My automotive interests gravitate towards metal stamped “made in France,” “made in Italy,” or “made in Germany.” Most of the 12 or so classic cars and mopeds in my fleet fall into one of those categories, and my daily driver — a 60-horsepower, turbodiesel-powered 2007 Renault Kangoo panel van — does, too. I’ve driven and worked on classic Minis in the past, but I never seriously considered buying one until I spotted this forlorn-looking 1972 Morris 850 in the corner of a warehouse in Marseilles, France, in January of 2018.
I hadn’t ventured into the heart of Marseilles (a trip I usually avoid making) in search of a 46-year old British economy car; I only needed a flat-twin engine for my Citroën 2CV. The seller was emptying out his elderly uncle’s shop and he just happened to have both — and much, much more. Its story fascinated me.
It was parked in the warehouse that doubled as a shop in 1980 because its then-owner dropped it off for various repairs and never picked it up. It might have moved around the warehouse over the years, but it had certainly never left it. It was complete, though everything mechanical needed to be replaced, and significantly it was 100% rust free.
I couldn’t let it rot there; even my wife liked it. Several weeks later, I rented a Ford Transit flatbed and somehow maneuvered it around the swarms of unruly scooters buzzing through the narrow, winding streets of Marseilles without embedding one into the truck’s giant grille.
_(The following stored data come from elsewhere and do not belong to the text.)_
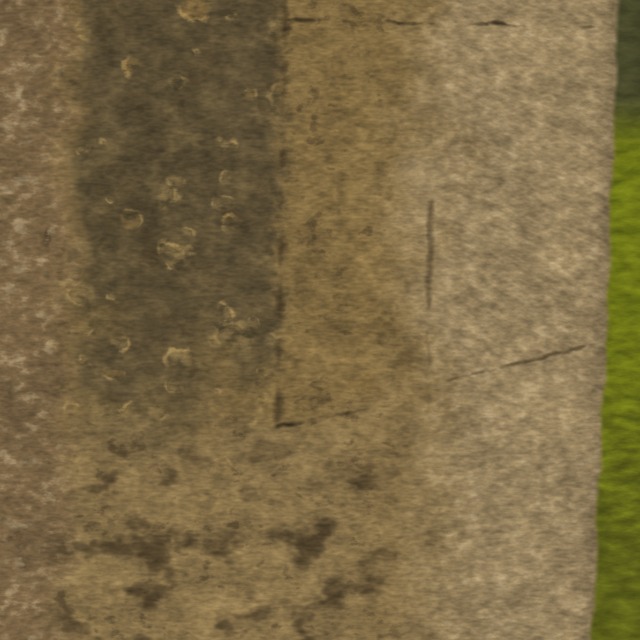
Reproduce this texture procedurally as a WebGL 1 fragment shader.

```glsl
precision highp float;
// Weathered sandstone wall with lichen rings, worn joints and a strip of grass.
uniform vec2 u_resolution;

const vec3 DARK_STONE = vec3(0.335, 0.290, 0.200);
const vec3 TAN_STONE = vec3(0.500, 0.413, 0.255);
const vec3 PALE_STONE = vec3(0.585, 0.505, 0.365);
const vec3 PILLAR_STONE = vec3(0.470, 0.385, 0.265);
const vec3 STAIN = vec3(0.270, 0.220, 0.145);
const vec3 LICHEN = vec3(0.610, 0.510, 0.320);
const vec3 ORANGE_LICHEN = vec3(0.600, 0.430, 0.190);
const vec3 CHALK = vec3(0.630, 0.570, 0.450);
const vec3 GRASS = vec3(0.420, 0.450, 0.090);
const vec3 DEEP_GRASS = vec3(0.360, 0.375, 0.100);
const vec3 HEDGE = vec3(0.270, 0.270, 0.160);

vec2 hash2(vec2 p) {
  vec3 q = fract(p.xyx * vec3(0.1031, 0.1030, 0.0973));
  q += dot(q, q.yzx + 33.33);
  return fract((q.xx + q.yz) * q.zy);
}

float corner(vec2 cell, vec2 offset) {
  float angle = 6.2832 * hash2(cell).x;
  return dot(vec2(cos(angle), sin(angle)), offset);
}

float gradientNoise(vec2 p) {
  vec2 i = floor(p), f = fract(p), e = vec2(1.0, 0.0);
  vec2 u = f * f * f * (f * (f * 6.0 - 15.0) + 10.0);
  float low = mix(corner(i, f), corner(i + e, f - e), u.x);
  float high = mix(corner(i + e.yx, f - e.yx), corner(i + 1.0, f - 1.0), u.x);
  return 1.4 * mix(low, high, u.y);
}

float fbm(vec2 p) {
  float sum = 0.0, amplitude = 0.55;
  for (int i = 0; i < 4; i++) {
    sum += amplitude * gradientNoise(p);
    p = mat2(1.6, 1.2, -1.2, 1.6) * p + 17.3;
    amplitude *= 0.5;
  }
  return sum;
}

// 1 between lo and hi, with soft borders.
float band(float x, float lo, float hi, float soft) {
  return smoothstep(lo - soft, lo + soft, x) * (1.0 - smoothstep(hi - soft, hi + soft, x));
}

// Worn line from a to b, fading in and out along its length.
float joint(vec2 p, vec2 a, vec2 b, float width) {
  vec2 ab = b - a;
  float along = dot(p - a, ab) / dot(ab, ab);
  float side = dot(p - a, vec2(-ab.y, ab.x)) / length(ab) + 0.006 * fbm(p * 24.0);
  float wear = smoothstep(-0.3, 0.35, fbm(p * 17.0 + 5.0));
  float reach = band(along, 0.0, 1.0, 0.03);
  return reach * wear * (1.0 - smoothstep(0.0, width * (0.5 + wear), abs(side)));
}

// Scattered lichen: x = partial ring, y = filled disc, z = warm tint.
vec3 lichen(vec2 p, float scale, float density) {
  vec2 q = p * scale + 0.25 * vec2(fbm(p * 22.0), fbm(p * 22.0 + 40.0));
  vec3 cover = vec3(0.0);
  for (int y = -1; y <= 1; y++) {
    for (int x = -1; x <= 1; x++) {
      vec2 cell = floor(q) + vec2(float(x), float(y));
      vec2 place = hash2(cell + 3.7), kind = hash2(cell + 91.3);
      vec2 d = (q - cell - 0.1 - 0.8 * place) * vec2(1.0, 1.2);
      float radius = mix(0.12, 0.36, kind.y), dist = length(d);
      vec2 open = vec2(cos(place.x * 6.28), sin(place.x * 6.28));
      float arc = smoothstep(-0.5, 0.7, dot(d / max(dist, 0.001), open));
      float ring = (1.0 - smoothstep(0.0, 0.11, abs(dist - radius))) * arc;
      float disc = 1.0 - smoothstep(radius - 0.12, radius + 0.06, dist);
      cover = max(cover, step(kind.x, density) * vec3(ring, disc, disc * step(0.8, place.y)));
    }
  }
  return cover;
}

vec3 stoneColor(vec2 p) {
  float blotch = fbm(p * 7.0), mottle = fbm(p * vec2(20.0, 26.0) + 9.0);
  float speck = fbm(p * vec2(48.0, 70.0));
  vec2 w = p + 0.05 * fbm(p * 9.0 + 31.0) + 0.015 * speck;

  // Broad blocks
  vec3 color = mix(TAN_STONE, PALE_STONE, smoothstep(0.58, 0.74, w.x + 0.10 * blotch));
  float lower = 1.0 - smoothstep(0.31, 0.37, w.y - 0.2 * max(w.x - 0.43, 0.0));
  color = mix(color, mix(TAN_STONE, PALE_STONE, 0.3), lower * (1.0 - smoothstep(0.5, 0.8, p.x)));
  float panel = band(w.x, 0.12, 0.435, 0.022) * smoothstep(0.24, 0.54, p.y + 0.3 * blotch);
  color = mix(color, DARK_STONE, panel * (0.92 - 0.5 * max(mottle, 0.0)));
  float pillar = 1.0 - smoothstep(0.07, 0.14, w.x);
  color = mix(color, PILLAR_STONE, pillar);

  // Dark stains and pale flecks
  float left = 1.0 - smoothstep(0.58, 0.72, p.x);
  float stainZone = band(p.x, 0.08, 0.62, 0.06) * (1.0 - smoothstep(0.22, 0.38, p.y));
  float stain = smoothstep(0.02, 0.38, fbm(p * vec2(11.0, 17.0) + 61.0));
  color = mix(color, STAIN, 0.8 * stain * stainZone);
  float pits = smoothstep(0.1, 0.5, 0.6 * speck + 0.6 * fbm(p * 15.0 + 77.0));
  color = mix(color, STAIN, 0.7 * pits * left);
  float chalkZone = max(pillar * 0.5, 0.35 * smoothstep(0.6, 0.72, p.x));
  color = mix(color, CHALK, chalkZone * smoothstep(0.0, 0.45, 0.5 * mottle + 0.7 * speck));

  // Lichen is dense on the dark panel and sparse on the tan block
  vec3 growth = max(lichen(p, 12.0, 0.5), 0.8 * lichen(p + 7.0, 21.0, 0.3));
  float zone = band(p.x, 0.09, 0.43, 0.03) * smoothstep(0.08, 0.3, p.y);
  zone = max(zone, 0.4 * band(p.x, 0.44, 0.68, 0.03) * smoothstep(0.3, 0.4, p.y));
  float crust = max(growth.x * 0.8, growth.y * 0.36) * smoothstep(-0.5, 0.2, speck + 0.5 * mottle);
  color = mix(color, mix(LICHEN, ORANGE_LICHEN, growth.z * 0.6), zone * crust);

  // Joints between blocks
  float gaps = joint(p, vec2(0.44, 0.970), vec2(0.98, 0.957), 0.005);
  gaps = max(gaps, 0.75 * joint(p, vec2(0.435, 0.34), vec2(0.446, 1.02), 0.009));
  gaps = max(gaps, 0.45 * joint(p, vec2(0.668, 0.40), vec2(0.675, 0.86), 0.006));
  gaps = max(gaps, 0.9 * joint(p, vec2(0.42, 0.330), vec2(0.66, 0.378), 0.005));
  gaps = max(gaps, 0.6 * joint(p, vec2(0.70, 0.405), vec2(0.94, 0.466), 0.004));
  color = mix(color, STAIN * 0.85, gaps);

  // Tooling runs level on the left and slants down to the right
  float slant = smoothstep(0.64, 0.74, p.x) * smoothstep(0.36, 0.46, p.y);
  float level = fbm(p * vec2(38.0, 120.0));
  float sloped = fbm(vec2(p.x, p.y + 0.45 * p.x) * vec2(36.0, 110.0));
  float grain = mix(level, sloped, slant) + 0.6 * gradientNoise(p * vec2(85.0, 210.0));
  return color * (1.0 + 0.12 * blotch + 0.20 * mottle + 0.20 * speck + 0.15 * grain);
}

vec3 grassColor(vec2 p) {
  float blades = fbm(p * vec2(24.0, 65.0));
  vec3 color = mix(DEEP_GRASS, GRASS, smoothstep(0.1, 0.5, p.y + 0.25 * blades));
  return mix(color, HEDGE, smoothstep(0.76, 0.86, p.y)) * (1.0 + 0.35 * blades);
}

void main() {
  vec2 p = gl_FragCoord.xy / u_resolution;
  float edge = mix(0.926, 0.968, p.y) + 0.008 * fbm(vec2(p.y * 14.0, 2.5));
  float outside = smoothstep(edge - 0.005, edge + 0.006, p.x);
  vec3 stone = stoneColor(p) * (1.0 - 0.12 * smoothstep(edge - 0.03, edge, p.x));
  gl_FragColor = vec4(mix(stone, grassColor(p), outside), 1.0);
}
```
The Mini had no key, and the steering wheel was turned and locked, so loading it onto the Transit took ages. I didn’t even have the time to wash it before dropping it off in my storage unit (about 40 minutes away) and returning the flatbed. Come to think of it, I still haven’t washed it. It doesn’t help that the unit has no running water and no electricity.
After buying an ignition switch, I purchased the parts needed to overhaul the entire braking system and started digging in. My goal is to keep it as original as possible; I have zero desire to turn it into a Cooper replica, or into a pseudo race car. I’m keeping the 848cc engine, the four drums, and the 10-inch steelies.
The Mini was unquestionably in rough shape but it nonetheless found ways to surprise me. The tires still held air, for example. The engine wasn’t seized, but its compression was low so I recently drove up to the Lyon area to buy an identical one pulled from a running car with terminal rust. I’ll drop it in after changing the worn-out clutch (remember: the transmission and the engine are one unit in a classic Mini).
It has never been welded, but it won’t stay that way for long. The passenger-side fender and A-panel both took a hit while it was in storage so they need to be replaced. The Mini has welded-on fenders, so I’ll have to cut it out and weld a new one back on. Matching the paint — which isn’t original — won’t be easy, and I may end up repainting the whole thing. Those are the last items on my to-do list, though. I’ll get it running, driving, inspected, and registered before I do any body work to it.
Deadlines are meant to be broken, aren’t they? In 2018, I optimistically figured I’d have the Mini back on the road within a year. It seemed feasible until I moved an hour and a half away from the storage unit I keep it in. Working on it suddenly became a much more complicated endeavor than it used to be. As I’m gathering parts left and right, and allocating my time and money to other two- and four-wheeled projects, I’m keeping an eye on the classifieds to find a trailer.
The Mini’s next move will be to yet another garage — the one its future engine is already in.